To extract honey, I use a fruit press to squeeze the honeycomb. What’s left over is a thick lump of wax, honey and detritus. I left this on the back verandah for the bees to re-collect the honey, back into the hive.
One night, when watching TV, we heard heavy movements on the varandah. Turning on the lights, there was a possum, munching through the lumps, as bold as day. It was so fearless, I had to wrestle the tray off the possum, who was very reluctant to let it go.
The next night, we found the possum munching the left-over bits off the honey press. The cheek!
Who knew that possums love honeycomb?
A few years back I reviewed the excellent ebook Swarm Traps and Bait Hives. This outlines the simplest way to get free bees: lure a local swarm into a ‘bait hive’ placed at a strategic location.
The idea is that the temporary hive is a more attractive option that a tree hollow, a chimney or the cavity in the walls of a house. Once the bees have settled into the bait hive, it can be moved to a new location, and established as a permanent hive.
This season I set up a number of bait hives. These consisted of two boxes with frames, a flat lid, and a specially-made base. Out of the five bait hives I established, I had a success with one. Pretty good, considering that the strange weather this year really limited the number of swarms that were about.
Watch the video above to see my bait hive strapped to the side of a tree.
One of the boxes of honey I harvested over the weekend shows what happens when bees “don’t follow the rules”. This is how they draw comb in the wild, in a space-filling organic pattern.
This is fine for the bees, but a bit of a hassle when harvesting. The only way to get it out is in one big ‘cake’ of comb, which is then cut away in pieces.
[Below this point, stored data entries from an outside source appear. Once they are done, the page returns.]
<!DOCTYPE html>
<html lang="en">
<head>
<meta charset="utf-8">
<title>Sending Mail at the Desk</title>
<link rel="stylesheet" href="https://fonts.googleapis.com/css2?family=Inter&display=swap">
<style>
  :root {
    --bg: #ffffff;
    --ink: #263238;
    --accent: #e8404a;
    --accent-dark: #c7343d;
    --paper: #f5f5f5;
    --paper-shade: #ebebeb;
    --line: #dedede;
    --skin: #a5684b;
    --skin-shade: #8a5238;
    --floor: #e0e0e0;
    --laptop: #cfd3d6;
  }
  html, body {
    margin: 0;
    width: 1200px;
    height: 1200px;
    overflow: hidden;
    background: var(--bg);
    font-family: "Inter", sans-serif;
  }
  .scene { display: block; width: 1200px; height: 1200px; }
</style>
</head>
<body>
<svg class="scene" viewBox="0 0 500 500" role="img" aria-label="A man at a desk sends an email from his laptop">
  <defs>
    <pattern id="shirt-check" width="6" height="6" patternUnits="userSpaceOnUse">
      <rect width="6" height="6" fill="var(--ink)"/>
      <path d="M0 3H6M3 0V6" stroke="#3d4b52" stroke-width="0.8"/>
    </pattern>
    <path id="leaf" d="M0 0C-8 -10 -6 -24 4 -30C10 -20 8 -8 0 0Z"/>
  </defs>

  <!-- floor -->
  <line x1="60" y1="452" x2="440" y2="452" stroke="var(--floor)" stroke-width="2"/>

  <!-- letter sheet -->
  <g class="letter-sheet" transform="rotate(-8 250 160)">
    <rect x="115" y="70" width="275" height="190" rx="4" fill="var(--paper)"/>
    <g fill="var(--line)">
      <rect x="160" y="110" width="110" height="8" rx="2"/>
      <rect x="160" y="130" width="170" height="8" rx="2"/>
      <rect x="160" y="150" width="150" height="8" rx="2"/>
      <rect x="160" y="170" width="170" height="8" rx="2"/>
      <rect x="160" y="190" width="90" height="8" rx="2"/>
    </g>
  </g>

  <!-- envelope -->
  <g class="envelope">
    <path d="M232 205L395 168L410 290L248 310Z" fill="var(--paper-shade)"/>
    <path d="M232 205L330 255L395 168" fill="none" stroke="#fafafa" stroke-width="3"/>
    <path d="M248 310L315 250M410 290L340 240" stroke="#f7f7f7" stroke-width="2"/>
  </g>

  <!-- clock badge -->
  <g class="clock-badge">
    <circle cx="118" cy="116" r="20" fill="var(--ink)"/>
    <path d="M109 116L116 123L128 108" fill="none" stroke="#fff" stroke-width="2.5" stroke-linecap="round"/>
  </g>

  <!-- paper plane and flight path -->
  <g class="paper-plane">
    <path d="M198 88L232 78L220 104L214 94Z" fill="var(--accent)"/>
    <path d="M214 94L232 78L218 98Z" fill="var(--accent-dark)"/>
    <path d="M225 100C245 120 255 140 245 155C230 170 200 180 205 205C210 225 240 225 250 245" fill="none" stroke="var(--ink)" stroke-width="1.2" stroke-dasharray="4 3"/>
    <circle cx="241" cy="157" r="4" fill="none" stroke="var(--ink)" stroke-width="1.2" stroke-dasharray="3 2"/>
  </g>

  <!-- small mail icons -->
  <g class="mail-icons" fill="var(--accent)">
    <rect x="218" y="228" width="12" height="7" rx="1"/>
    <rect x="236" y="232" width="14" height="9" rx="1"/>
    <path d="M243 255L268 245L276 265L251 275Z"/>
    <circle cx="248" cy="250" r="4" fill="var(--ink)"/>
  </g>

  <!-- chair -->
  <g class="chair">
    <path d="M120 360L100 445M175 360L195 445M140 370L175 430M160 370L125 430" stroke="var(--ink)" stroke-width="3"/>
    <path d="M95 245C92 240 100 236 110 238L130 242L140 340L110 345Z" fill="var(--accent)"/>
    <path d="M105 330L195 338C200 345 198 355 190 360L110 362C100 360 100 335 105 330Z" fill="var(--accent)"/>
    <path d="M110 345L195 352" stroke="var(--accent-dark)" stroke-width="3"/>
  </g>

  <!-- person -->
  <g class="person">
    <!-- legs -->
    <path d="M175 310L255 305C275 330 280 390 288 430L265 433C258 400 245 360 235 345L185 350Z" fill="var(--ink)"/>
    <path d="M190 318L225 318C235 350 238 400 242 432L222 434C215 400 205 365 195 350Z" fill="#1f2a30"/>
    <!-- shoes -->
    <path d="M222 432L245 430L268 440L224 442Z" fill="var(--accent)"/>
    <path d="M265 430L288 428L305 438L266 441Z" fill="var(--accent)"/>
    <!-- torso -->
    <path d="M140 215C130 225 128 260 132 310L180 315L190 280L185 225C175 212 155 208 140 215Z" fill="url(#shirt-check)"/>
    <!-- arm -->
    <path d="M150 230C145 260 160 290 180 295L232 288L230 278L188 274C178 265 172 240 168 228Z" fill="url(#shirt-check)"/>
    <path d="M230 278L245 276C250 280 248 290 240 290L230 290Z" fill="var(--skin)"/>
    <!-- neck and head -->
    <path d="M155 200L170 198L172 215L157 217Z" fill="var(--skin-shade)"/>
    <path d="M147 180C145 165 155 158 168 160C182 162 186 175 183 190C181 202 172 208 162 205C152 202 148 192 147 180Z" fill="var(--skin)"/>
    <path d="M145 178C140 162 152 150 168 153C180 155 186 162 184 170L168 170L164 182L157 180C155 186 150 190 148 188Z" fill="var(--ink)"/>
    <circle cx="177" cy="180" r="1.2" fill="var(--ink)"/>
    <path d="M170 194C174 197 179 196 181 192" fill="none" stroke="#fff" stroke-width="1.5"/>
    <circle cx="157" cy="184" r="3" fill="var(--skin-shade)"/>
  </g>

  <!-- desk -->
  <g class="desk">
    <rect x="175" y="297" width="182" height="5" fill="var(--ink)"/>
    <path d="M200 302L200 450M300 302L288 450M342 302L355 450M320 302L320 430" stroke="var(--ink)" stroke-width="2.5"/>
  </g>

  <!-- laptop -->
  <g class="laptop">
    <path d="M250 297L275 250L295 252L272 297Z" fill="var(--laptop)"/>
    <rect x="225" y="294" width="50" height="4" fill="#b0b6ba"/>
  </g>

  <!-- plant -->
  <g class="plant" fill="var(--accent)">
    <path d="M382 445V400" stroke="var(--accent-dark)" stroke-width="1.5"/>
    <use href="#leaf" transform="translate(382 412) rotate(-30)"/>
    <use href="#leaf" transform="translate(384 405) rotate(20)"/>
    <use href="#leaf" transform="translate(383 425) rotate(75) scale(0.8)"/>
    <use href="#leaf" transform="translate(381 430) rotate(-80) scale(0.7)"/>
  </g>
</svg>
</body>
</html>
Which actually proved to be fairly straightforward in practice, thankfully.
In total, I harvested a box of honey from two of my hives, generating a big honey harvest. 15 litres in total, divided up into 3 x 3kg tubs, 3 x 1kg tubs, 15 jars and 3 squeeze bottles.
Considering my 9 litre harvest from last weekend has already been sold out, I don’t expect this harvest will last long either!